Plum Alley: Connecting Women With Money

Women’s ventures are often underfunded. Deborah Jackson’s crowdfunding platform is trying to change that.

Colleen DeBaise By Colleen DeBaise

Deborah Jackson spent 20 years on Wall Street, raising money for clients.

deborah headshotNow, she’s helping female entrepreneurs raise startup capital via Plum Alley, the crowdfunding platform she launched last fall. (The name is a mash-up of “plum” assignment and Silicon Alley.) Jackson says she was inspired to create Plum Alley after getting involved in New York’s startup scene and meeting “passionate and intelligent” women who needed better access to funding.

Edited interview excerpts follow.

The Story Exchange: Tell me about the reasons for launching Plum Alley.

Data shows that women’s projects and companies are underfunded and women still experience a much harder time raising funds than their male counterparts for comparable opportunities. This is true across all sectors — women entrepreneurs, women in the arts, women in academia and the media.

The consequence of underfunding women’s ventures is that women’s voices, their unique perspective and values are often not reflected in the products that are made or the companies that are built. Plum Alley is changing that by providing a way for women to raise the money they need to create and innovate.

The Story Exchange: What are the basics that someone should know before launching a crowdfunding campaign?

There is a lot of preparation work to be done for a crowdfunding campaign — although in my opinion, it is not much compared to seeking grants or funding through angel investors or other more institutionalized methods. The team, the project idea, the presentation and the rewards are all essential.  For most successful crowdfunding projects, a large portion of the funding comes from the project team’s network. Thus the team should have a large network, have a clear marketing plan, and be prepared to invest the time to rally up and excite people to fund the project. A project should be appealing or emotional so individuals are moved to fund the project. The project goal and motivation behind it should be conveyed articulately in the written and video pitch of the project. Good crowdfunding campaigns also have valuable and desirable rewards that can appeal to a large array of people and reach new audiences.

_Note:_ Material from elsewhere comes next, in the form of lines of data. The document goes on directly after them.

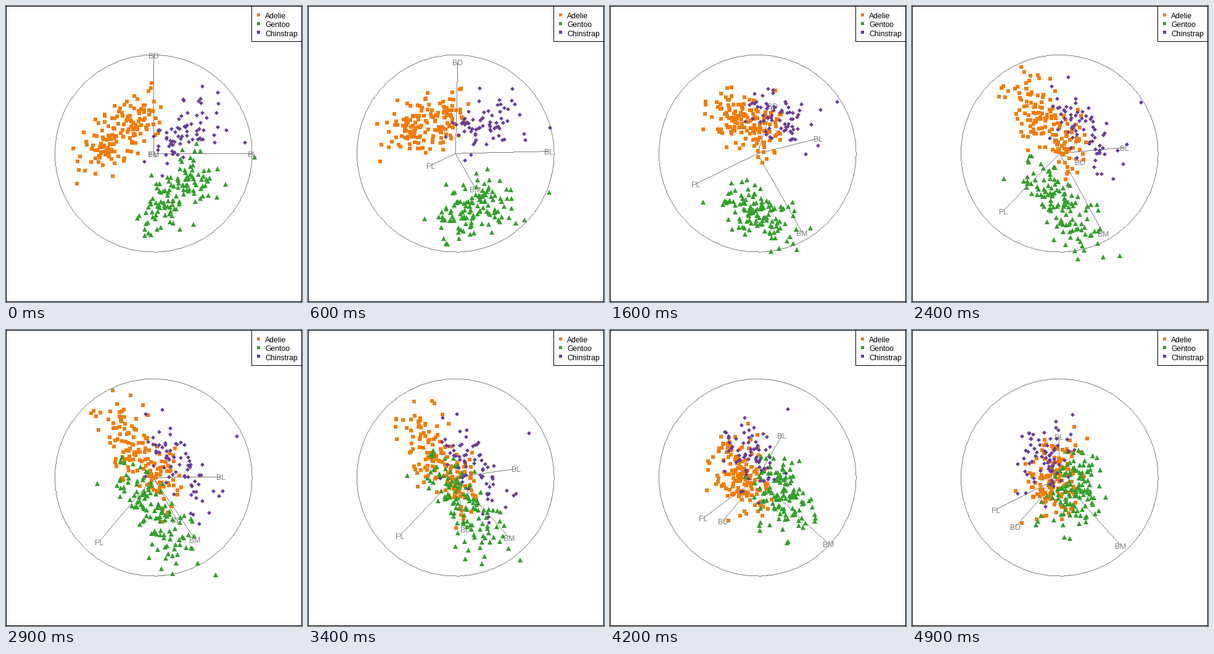
Recreate the animation shown at these times as a matplotlib script. Size 480 by 480 pixels, loop 5000 ms.

```python
import numpy as np
import matplotlib.pyplot as plt
from matplotlib.animation import FuncAnimation
from matplotlib.patches import Rectangle

SIZE, DPI = 480, 100
PX = 72 / DPI                      # points per pixel
FRAMES, INTERVAL = 50, 100
CENTRE = np.array([239.2, 240.2])
RADIUS, SD_PX = 160, 57.15
GREY = "#7f7f7f"

# Bill length, bill depth, flipper length, body mass, all in standard deviations
LABELS = ["BL", "BD", "FL", "BM"]
SEX_SHIFT = np.array([0.35, 0.38, 0.25, 0.42])
SPREAD, SHARED = 0.41, 0.2

# name: count, mean, one far bird, colour, marker, size in pixels
SPECIES = {
    "Adelie": (151, (-0.94, 0.61, -0.78, -0.63), (-2.17, -0.84, -0.92, -1.44),
               "#f57c00", "s", 6),
    "Gentoo": (123, (0.66, -1.1, 1.16, 1.09), (2.87, -0.08, 2.07, 2.3),
               "#33a02c", "^", 7.8),
    "Chinstrap": (68, (0.9, 0.64, -0.36, -0.59), (2.58, 0.33, -1.42, -0.63),
                  "#6a3d9a", "D", 4.8),
}

# Where the tour changes direction: frame, horizontal and vertical weights
TOUR = [
    (0, (1, 0, 0, 0), (0, 1, 0, 0)),
    (16, (.61, .15, -.62, .45), (.15, .49, -.31, -.81)),
    (31, (.71, .26, -.54, .44), (-.03, -.56, -.67, -.59)),
    (45, (.12, -.51, -.54, .77), (.56, -.42, -.35, -.7)),
    (49, (0, -.45, -.65, .62), (.42, -.5, -.33, -.69)),
]
TIMES = [stop[0] for stop in TOUR]
BASES = np.array([np.transpose(stop[1:]) for stop in TOUR])


def make_birds(rng, count, mean, far_bird):
    """Two overlapping clouds, female and male, plus one far bird."""
    noise = (np.sqrt(1 - SHARED) * rng.standard_normal((count - 1, 4))
             + np.sqrt(SHARED) * rng.standard_normal((count - 1, 1)))
    noise = np.clip((noise - noise.mean(0)) / noise.std(0), -2.5, 2.5)
    sex = np.where(np.arange(count - 1) % 2, 1, -1)[:, None]
    return np.vstack([mean + sex * SEX_SHIFT + SPREAD * noise, far_bird])


def basis_at(frame):
    """Orthonormal 4x2 projection on the path between two turns."""
    k = min(np.searchsorted(TIMES, frame, side="right") - 1, len(TIMES) - 2)
    s = (frame - TIMES[k]) / (TIMES[k + 1] - TIMES[k])
    u, _, vt = np.linalg.svd((1 - s) * BASES[k] + s * BASES[k + 1],
                             full_matrices=False)
    return u @ vt


def to_stage(points, scale):
    return CENTRE + scale * points * [1, -1]


def pixel_line(points):
    """Whole pixels along a polyline, for crisp one-pixel strokes."""
    runs = []
    for a, b in zip(points[:-1], points[1:]):
        steps = int(np.ceil(np.abs(b - a).max())) + 1
        runs.append(np.linspace(a, b, steps))
    return (np.floor(np.vstack(runs)) + 0.25).T


def stroke():
    return ax.plot([], [], ls="", marker=",", color=GREY, zorder=1)[0]


def write(x, y, text, color, ha, z):
    return ax.text(x, y, text, color=color, ha=ha, va="baseline",
                   family="Liberation Sans", fontsize=12.2 * PX, zorder=z)


def rect(x, y, w, h, z, face="white", edge="black"):
    ax.add_patch(Rectangle((x, y), w, h, fc=face, ec=edge, zorder=z,
                           lw=PX if edge != "none" else 0, antialiased=False))


fig = plt.figure(figsize=(SIZE / DPI, SIZE / DPI), dpi=DPI, facecolor="white")
ax = fig.add_axes([0, 0, 1, 1])
ax.set(xlim=(0, SIZE), ylim=(SIZE, 0))
ax.axis("off")
rect(0, 0, 479, 479, 0)

theta = np.linspace(0, 2 * np.pi, 50)
ring = to_stage(np.column_stack([np.cos(theta), np.sin(theta)]), RADIUS)
stroke().set_data(*pixel_line(ring))
spokes = [stroke() for _ in LABELS]
tags = [write(0, 0, label, GREY, "center", 2) for label in LABELS]

rect(398, 0, 81, 57, 8)
rng = np.random.default_rng(7)
clouds = []
for i, (name, spec) in enumerate(SPECIES.items()):
    count, mean, far_bird, color, marker, size = spec
    cloud, = ax.plot([], [], ls="", marker=marker, ms=size * PX, mew=0,
                     color=color, antialiased=False, zorder=3 + i)
    clouds.append((cloud, make_birds(rng, count, mean, far_bird)))
    rect(407, 12 + 14 * i, 5, 5, 9, color, "none")
    write(420, 20 + 14.4 * i, name, "black", "left", 9)


def update(frame):
    basis = basis_at(frame)
    for spoke, tag, end in zip(spokes, tags, to_stage(basis, RADIUS)):
        spoke.set_data(*pixel_line(np.array([CENTRE, end])))
        tag.set_position(end + [0, 4.4])
    for cloud, birds in clouds:
        cloud.set_data(*to_stage(birds @ basis, SD_PX).T)
    return [*spokes, *tags, *(cloud for cloud, _ in clouds)]


animation = FuncAnimation(fig, update, frames=FRAMES, interval=INTERVAL,
                          repeat=True, repeat_delay=0)
plt.show()
```
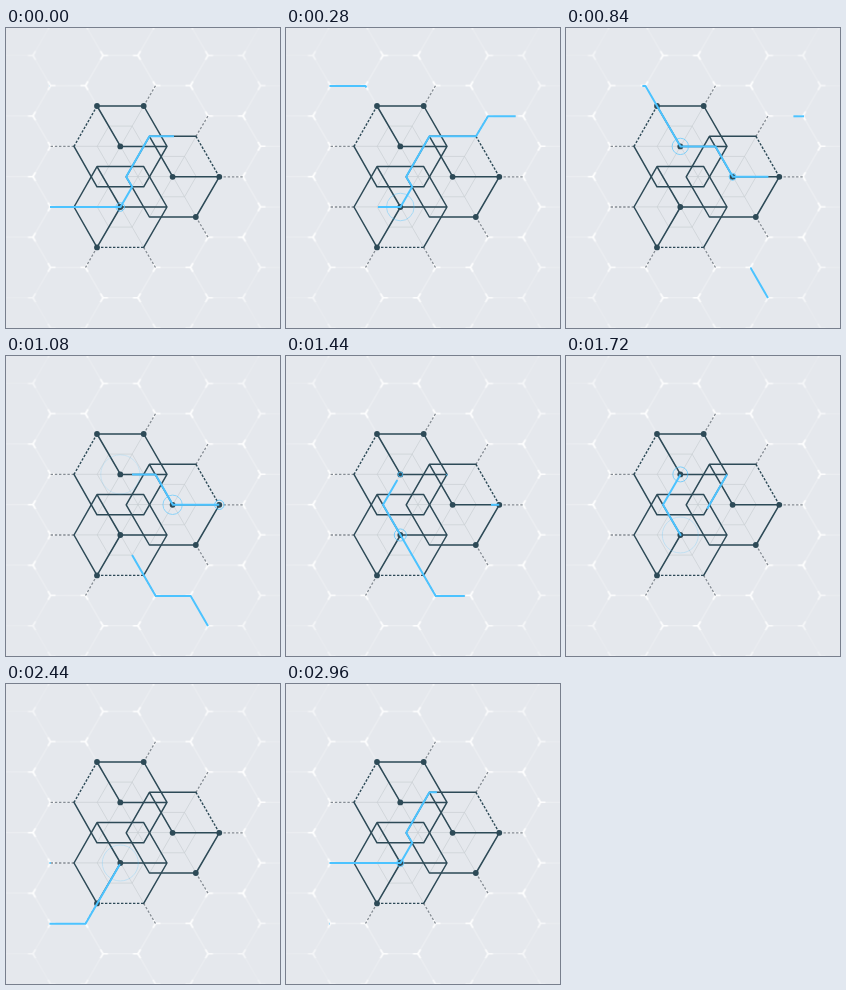
Animation, 274 px wide and 300 px high, one loop 3000 ms. Source, as an HTML page without scripts:

```html
<!DOCTYPE html>
<html lang="en">
<head>
<meta charset="utf-8">
<title>Hex circuit</title>
<style>
@property --head { syntax: "<number>"; inherits: false; initial-value: 0; }
@property --tail { syntax: "<number>"; inherits: false; initial-value: 0; }

html, body { margin: 0; width: 100%; height: 100%; overflow: hidden; background: #e5e8ed; }
svg { display: block; width: 274px; height: 300px; }
path, circle, use { fill: none; }

.mesh { stroke: #fff; }
.faint { stroke: #c9ced3; stroke-width: .7; }
.stub { stroke: #858c94; stroke-width: 1.3; stroke-dasharray: 2.4 1.8; }
.edge { stroke: #2d4a57; stroke-width: 1.5; stroke-linejoin: round; stroke-linecap: round; }
.dash { stroke: #2d4a57; stroke-width: 1.4; stroke-dasharray: 2.4 1.6; }
.node circle { fill: #2d4a57; }

/* The head of each trace runs first, the tail follows 580 ms later. */
.trace path {
  stroke: #4cc3ff;
  stroke-width: 2;
  stroke-linejoin: round;
  stroke-dasharray: max(0px, calc((var(--head) - var(--tail)) * 1px)) 300px;
  stroke-dashoffset: calc(var(--tail) * -1px);
  animation: head 3s calc(var(--at) - 3s) infinite, tail 3s calc(var(--at) - 3s) infinite;
}
@keyframes head {
  0% { --head: 0; animation-timing-function: cubic-bezier(.455, .03, .515, .955); }
  33.33%, 100% { --head: 100; }
}
@keyframes tail {
  0% { --tail: 0; }
  19.3% { --tail: 0; animation-timing-function: cubic-bezier(.455, .03, .515, .955); }
  52.6%, 100% { --tail: 100; }
}

.ring circle {
  stroke: #4cc3ff;
  stroke-width: 1;
  opacity: 0;
  animation: ring 3s calc(var(--at) - 3s) infinite;
}
.ring .quick { animation-name: quick; }
@keyframes ring {
  0% { r: 2px; opacity: .9; animation-timing-function: cubic-bezier(.55, .085, .68, .53); }
  23%, 100% { r: 24px; opacity: 0; }
}
@keyframes quick {
  0% { r: 2px; opacity: 1; animation-timing-function: cubic-bezier(.55, .085, .68, .53); }
  11.5%, 100% { r: 14px; opacity: 0; }
}
</style>
</head>
<body>
<svg viewBox="0 0 274 300">
  <defs>
    <path id="cell" d="M35 15.15H70M35 15.15L17.5 45.45M35 15.15L17.5 -15.15M17.5 45.45L35 75.75
      M70 15.15L87.5 45.45M70 15.15L87.5 -15.15M87.5 45.45L70 75.75
      M87.5 45.45H122.5M-17.5 45.45H17.5"/>
    <pattern id="comb" x="114.5" y="103.15" width="105" height="60.6" patternUnits="userSpaceOnUse">
      <g class="mesh">
        <use href="#cell" stroke-width="1" opacity=".4"/>
        <use href="#cell" stroke-width="1.7" stroke-dasharray="5 25 5 0"/>
      </g>
    </pattern>
    <radialGradient id="fade" gradientUnits="userSpaceOnUse" cx="137" cy="149" r="195">
      <stop offset=".6" stop-color="#fff"/>
      <stop offset="1" stop-color="#444"/>
    </radialGradient>
    <mask id="soft"><rect width="274" height="300" fill="url(#fade)"/></mask>
    <polygon id="hex" points="46.6,0 23.3,40.4 -23.3,40.4 -46.6,0 -23.3,-40.4 23.3,-40.4"/>
    <path id="web" d="M-46.6 0H46.6M-23.3 -40.4L23.3 40.4M23.3 -40.4L-23.3 40.4
      M23.3 0L11.65 20.2H-11.65L-23.3 0L-11.65 -20.2H11.65Z"/>
  </defs>

  <rect width="274" height="300" fill="#e5e8ed"/>
  <rect width="274" height="300" fill="url(#comb)" mask="url(#soft)"/>

  <g style="fill:#e5e8ed">
    <use href="#hex" x="114.5" y="118.3" style="fill:inherit"/>
    <use href="#hex" x="114.5" y="178.9" style="fill:inherit"/>
    <use href="#hex" x="166.9" y="148.6" style="fill:inherit"/>
  </g>
  <g class="faint">
    <use href="#web" x="114.5" y="118.3"/>
    <use href="#web" x="114.5" y="178.9"/>
    <use href="#web" x="166.9" y="148.6"/>
  </g>

  <path class="stub" d="M137.7 78L149.5 57.7M68 118.4H44.5M68 179H44.5M91 219.4L79.5 239.5M137.7 219.4L149.5 239.5
    M213.3 148.8H237M190 108.3L202 88M190 189L202 209.2"/>

  <path class="edge" d="M91 78H137.7L161 118.4L137.7 158.8H91L68 118.4M91 78L114.5 118.4H161"/>
  <path class="edge" d="M91 219.4L68 179L91 138.6H137.7L161 179L137.7 219.4M91 138.6L114.5 179H161M114.5 179L91 219.4"/>
  <path class="edge" d="M213.3 148.8L190 189H143.4L120.2 148.8L143.4 108.3H190M143.4 108.3L166.8 148.8H213.3"/>
  <path class="dash" d="M68 118.4L91 78M91 219.4H137.7M190 108.3L213.3 148.8"/>

  <g class="node">
    <circle cx="91" cy="78" r="2.9"/>
    <circle cx="137.7" cy="78" r="2.9"/>
    <circle cx="114.3" cy="118.4" r="2.9"/>
    <circle cx="114.3" cy="179" r="2.9"/>
    <circle cx="91" cy="219.4" r="2.9"/>
    <circle cx="166.6" cy="148.8" r="2.9"/>
    <circle cx="213.3" cy="148.8" r="2.9"/>
    <circle cx="189.8" cy="189" r="2.9"/>
  </g>

  <g class="trace">
    <path pathLength="100" style="--at:-.005s" d="M43.5 58H79.5L114.5 118.5H149.5L166.8 148.8H213.3"/>
    <path pathLength="100" style="--at:.558s" d="M202 270L184.7 240H149.7L97 148.8L114.5 118.4"/>
    <path pathLength="100" style="--at:1.403s" d="M161 118.4L137.7 158.8H126.2L79.5 239.8H43.5"/>
    <path pathLength="100" style="--at:2.402s" d="M43.5 179H114.5L126.2 158.8L120.2 148.8L143.4 108.3H190L202 88.3H238"/>
  </g>

  <g class="ring">
    <circle cx="91" cy="78" class="quick" style="--at:.36s"/>
    <circle cx="114.3" cy="118.4" style="--at:.48s"/>
    <circle cx="166.6" cy="148.8" style="--at:.68s"/>
    <circle cx="213.3" cy="148.8" class="quick" style="--at:.92s"/>
    <circle cx="114.3" cy="179" style="--at:1.15s"/>
    <circle cx="114.3" cy="118.4" style="--at:1.38s"/>
    <circle cx="114.3" cy="179" style="--at:1.87s"/>
    <circle cx="91" cy="219.4" class="quick" style="--at:2s"/>
    <circle cx="114.3" cy="179" style="--at:2.79s"/>
  </g>
</svg>
</body>
</html>
```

The Story Exchange: Which campaigns on Plum Alley have been some of your favorite or most memorable?

I really am impressed by all the campaigns that run on Plum Alley, from successful movie projects, to projects that offer pre-orders for clothing or water for women, to the mobile app created to help the environment. The Bella Minds project does particularly stand out, however, because it involves teaching technology to middle-aged women in rural areas, and I think it can create great impact and change.

The Story Exchange: We’re all about role models. Who is your role model?

Hillary Clinton because she is a fabulous mother, has weathered the storm being a first lady, and came into her own being the secretary of state. Mostly, she is a great champion for women. Also Meryl Streep because she is so cool.

The Story Exchange: What’s your best advice for female entrepreneurs?

Figure out a way to make money, what your customer wants, and your value proposition. And don’t give up.

 

Posted: June 19, 2014

Colleen DeBaisePlum Alley: Connecting Women With Money